436 (43. 6% renatured) at Cot = 0. 325 Ms. This Cot value was obtained from the product of t = 65 s and a Co = 5×10-3 M. You should be able to calculate a Cot1/2 value for T4 which compared with that of E coli (9. 4 Ms): , you should obtain the size of the T4 genome shown in the figure above.

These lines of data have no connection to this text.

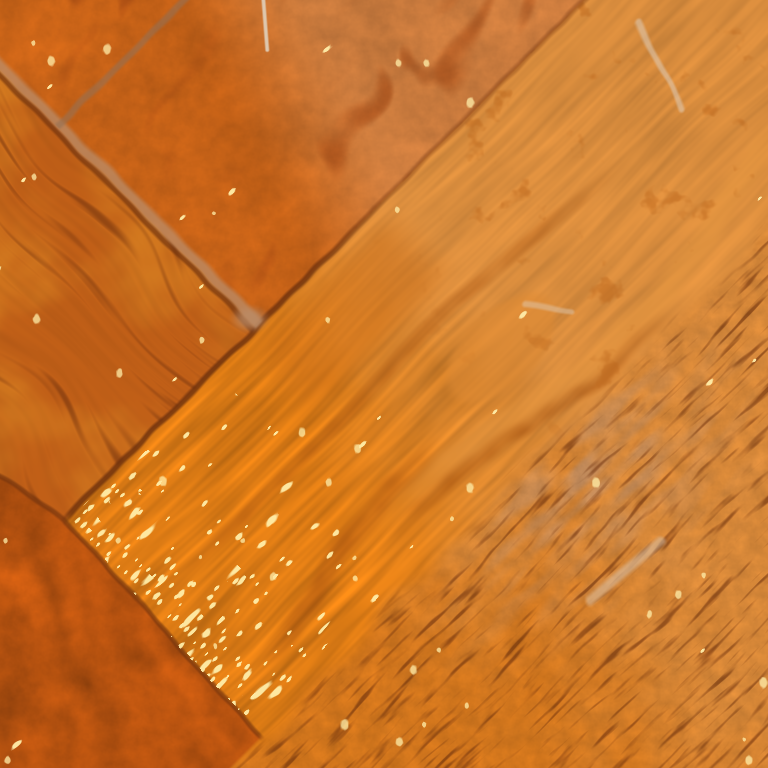
Write a three.js fragment shader that draws this texture.

```glsl
// Varnished herringbone parquet: four boards and a coarse one meet at diagonal seams.
// Diagonal axes (along, across) carry stretched gradient noise for the grain;
// jittered cells add the glints of light on the varnish.
#define MAIN_EDGE 0.24
#define COARSE_EDGE -0.30
#define CROSS_SEAM 0.909
#define GRAIN_DEPTH 0.30
#define PORE_DEPTH 0.62
#define GLINT vec3(1.0, 0.93, 0.66)
#define AMBER vec3(0.86, 0.48, 0.08)
#define TAN vec3(0.85, 0.55, 0.24)
#define RUST vec3(0.75, 0.37, 0.09)
#define UMBER vec3(0.43, 0.19, 0.05)
#define DUST vec3(0.73, 0.55, 0.41)

varying vec2 vUv;

vec2 hash2(vec2 p) {
  p = vec2(dot(p, vec2(127.1, 311.7)), dot(p, vec2(269.5, 183.3)));
  return fract(sin(p) * 43758.55);
}

float noise(vec2 p) {
  vec2 i = floor(p), f = fract(p), s = f * f * f * (f * (f * 6.0 - 15.0) + 10.0);
  vec2 o = vec2(0.0, 1.0);
  float a = dot(hash2(i) * 2.0 - 1.0, f);
  float b = dot(hash2(i + o.yx) * 2.0 - 1.0, f - o.yx);
  float c = dot(hash2(i + o) * 2.0 - 1.0, f - o);
  float d = dot(hash2(i + 1.0) * 2.0 - 1.0, f - 1.0);
  return mix(mix(a, b, s.x), mix(c, d, s.x), s.y);
}

float fbm(vec2 p) {
  float sum = 0.0, amp = 1.0;
  for (int i = 0; i < 4; i++) {
    sum += amp * noise(p);
    p = p * 2.03 + 7.1;
    amp *= 0.55;
  }
  return sum;
}

float line(float d, float w) { return 1.0 - smoothstep(0.2 * w, w, abs(d)); }
float span(float x, float a, float b, float soft) {
  return smoothstep(a - soft, a + soft, x) * (1.0 - smoothstep(b - soft, b + soft, x));
}

float segment(vec2 p, vec2 a, vec2 b, float w) {
  vec2 d = b - a;
  return line(length(p - a - d * clamp(dot(p - a, d) / dot(d, d), 0.0, 1.0)), w);
}

// One jittered, ragged spot per cell; density is the chance that a cell is lit.
float glints(vec2 p, float density) {
  vec2 id = floor(p), r = hash2(id + 3.7);
  vec2 d = fract(p) - 0.5 - (r - 0.5) * 0.4;
  float size = 0.13 + 0.24 * r.x + 0.12 * noise(p * 4.0);
  return (1.0 - smoothstep(size * 0.55, size, length(d))) * step(hash2(id).y, density);
}

void main() {
  vec2 p = vUv;
  float u = p.x + p.y, v = p.y - p.x;
  float wob = 0.006 * noise(p * 24.0);
  float end = p.y + 1.11 * p.x - 0.417 + 0.26 * max(v - MAIN_EDGE, 0.0) + wob;
  float broad = fbm(p * 5.0), fine = fbm(p * 38.0);

  // Main board: straight grain, wavy figure, pale far end
  float gv = v + 0.025 * noise(vec2(u * 3.0, v * 5.0));
  float grain = noise(vec2(u * 3.5, gv * 48.0)) + 0.6 * noise(vec2(u * 7.0, gv * 115.0));
  float pale = smoothstep(0.78, 1.28, u + broad * 0.12 - 0.15 * v);
  vec3 col = mix(AMBER, TAN, pale);
  col *= 1.0 + GRAIN_DEPTH * grain * mix(0.85, 0.45, pale) + 0.07 * broad;
  float wave = -0.215 + 0.035 * cos(6.3 * (u - 0.9)) + 0.02 * noise(vec2(u * 9.0, 2.0));
  float figure = line(v - wave - 0.035, 0.030) * span(u, 0.52, 0.95, 0.08);
  figure += line(v - wave + 0.028, 0.024) * span(u, 0.88, 1.40, 0.10);
  figure += 0.8 * line(gv - 0.012 + 0.08 * max(u - 1.2, 0.0), 0.020) * span(u, 0.55, 1.5, 0.12);
  col = mix(col, vec3(0.65, 0.32, 0.06), 0.60 * min(figure, 1.0) * (0.7 + 0.6 * noise(p * 30.0)));
  col = mix(col, vec3(0.90, 0.59, 0.25), 0.55 * line(v - wave, 0.035) * span(u, 0.9, 1.85, 0.1));
  col = mix(col, vec3(0.77, 0.41, 0.08), 0.45 * span(u, 0.88, 1.22, 0.05) * span(v, 0.06, 0.21, 0.03));
  float knot = length(vec2((u - 1.20) * 0.55, v + 0.105)) + wob;
  col = mix(col, vec3(0.87, 0.54, 0.20), 0.55 * (1.0 - smoothstep(0.06, 0.075, knot)));
  float stain = smoothstep(0.28, 0.55, fbm(p * 17.0)) * smoothstep(1.0, 1.4, u);
  col = mix(col, vec3(0.73, 0.39, 0.10), 0.5 * stain);

  // Coarse board: open pores and dusty worn streaks
  float pores = noise(vec2(u * 9.0, gv * 85.0)) + 0.5 * noise(vec2(u * 22.0, gv * 150.0));
  vec3 coarse = mix(vec3(0.82, 0.46, 0.11), vec3(0.84, 0.53, 0.22), smoothstep(0.6, 1.2, u + broad * 0.3));
  float worn = exp(-pow((u - 1.14) * 4.0, 2.0) - pow((v + 0.40) * 7.0, 2.0));
  coarse = mix(coarse, DUST, worn * smoothstep(-0.25, 0.35, noise(vec2(u * 10.0, v * 38.0))) * 0.75);
  coarse = mix(coarse, UMBER, PORE_DEPTH * smoothstep(0.04, 0.55, pores));
  coarse *= 1.0 + 0.13 * fine;
  col = mix(col, coarse, smoothstep(0.025, -0.025, v - COARSE_EDGE + 0.06 * noise(vec2(u * 6.0, 4.0))));

  // Left board: grain runs down to the right
  float bend = u + 0.10 * noise(vec2(v * 3.5, u * 4.0)) - 0.10 * v * v;
  float rings = noise(vec2(bend * 42.0, v * 3.0)) + 0.5 * noise(vec2(bend * 90.0, v * 6.0));
  vec3 left = mix(RUST, vec3(0.82, 0.47, 0.12), smoothstep(-0.3, 0.4, broad));
  left = mix(left, UMBER, 0.65 * smoothstep(0.08, 0.55, rings)) * (1.0 + 0.10 * rings);
  float beyond = smoothstep(-0.003, 0.003, v - MAIN_EDGE + wob * 0.5);
  col = mix(col, left, beyond);

  // Upper board: red flames, faded toward the top right
  float flame = noise(vec2(p.x * 26.0 - p.y * 13.0, u * 5.0) + 1.5 * noise(p * 9.0));
  vec3 upper = mix(vec3(0.77, 0.38, 0.09), vec3(0.79, 0.48, 0.24), smoothstep(1.08, 1.35, u - 0.35 * (v - 0.4)));
  upper = mix(upper, vec3(0.62, 0.27, 0.07), 0.6 * smoothstep(0.12, 0.5, flame)) * (1.0 + 0.14 * broad + 0.10 * fine);
  float crossing = smoothstep(-0.003, 0.003, u - CROSS_SEAM + wob);
  col = mix(col, upper, beyond * crossing);

  // Lower left board: dark, swirling
  float swirl = noise(vec2(p.x * 24.0 + p.y * 9.0, p.y * 7.0) + 1.3 * noise(p * 8.0));
  vec3 lower = vec3(0.71, 0.32, 0.06) * (1.0 + 0.35 * swirl + 0.12 * fine);
  col = mix(col, lower, smoothstep(0.004, -0.004, end) * smoothstep(-0.004, 0.004, v - COARSE_EDGE));

  // Seams and scratches
  float edge = line(v - MAIN_EDGE + wob, 0.009) * smoothstep(0.39, 0.43, u);
  col = mix(col, UMBER, edge * mix(0.8, 0.35, smoothstep(1.0, 1.3, u)));
  col = mix(col, DUST, 0.75 * line(u - CROSS_SEAM - 0.006 + wob, 0.016) * beyond);
  col = mix(col, UMBER, 0.65 * line(u - CROSS_SEAM + 0.008 + wob, 0.008) * beyond);
  col = mix(col, DUST * 0.8, 0.6 * line(v - 0.76 + wob, 0.010) * crossing);
  col = mix(col, UMBER, 0.6 * line(end, 0.008) * smoothstep(-0.31, -0.29, v));
  col = mix(col, DUST, 0.7 * line(length((p - vec2(0.325, 0.585)) * vec2(1.0, 1.4)), 0.03));
  float scratch = segment(p, vec2(0.343, 1.0), vec2(0.348, 0.935), 0.004);
  scratch += 0.6 * segment(p + wob, vec2(0.83, 0.97), vec2(0.89, 0.86), 0.006);
  scratch += 0.5 * segment(p + wob, vec2(0.685, 0.605), vec2(0.745, 0.595), 0.006);
  scratch += 0.5 * segment(p + wob, vec2(0.77, 0.22), vec2(0.86, 0.295), 0.010);
  col = mix(col, vec3(0.87, 0.78, 0.68), min(scratch, 1.0));

  // Varnish glints: long streaks at the board end, stray specks elsewhere
  float rim = smoothstep(0.0, 0.008, end) * exp(-max(end, 0.0) * 9.0) * span(v, -0.27, 0.23, 0.01);
  float shine = glints(vec2(u * 17.0 + noise(p * 20.0), v * 48.0), rim * 1.1);
  shine += glints(vec2(u * 32.0, v * 70.0 + 5.0), rim * 0.8);
  float low = 1.0 - smoothstep(0.15, 0.75, p.y);
  shine += 0.8 * glints(p * vec2(55.0, 42.0), 0.008 + 0.035 * low * span(p.x, 0.15, 0.55, 0.1));
  col = mix(col, GLINT, min(shine, 1.0) * 0.95);
  gl_FragColor = vec4(clamp(col, 0.0, 1.0), 1.0);
}
```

You need to understand this analysis before moving on to that of a DNA (eukaryotic) of higher complexity which displays more than one renaturation transition. The difference in the Cot1/2 for T4 and E coli has nothing to do with the size of the DNA fragments that are undergoing renaturation. The DNA undergoing renaturation is of the same size. The DNA is sheared in a homogenizer to fragments that are about 450 bp in size. E coli DNA of the same physical size and concentration as that of T4 renatures more slowly since the concentration of complimentary partners is much lower.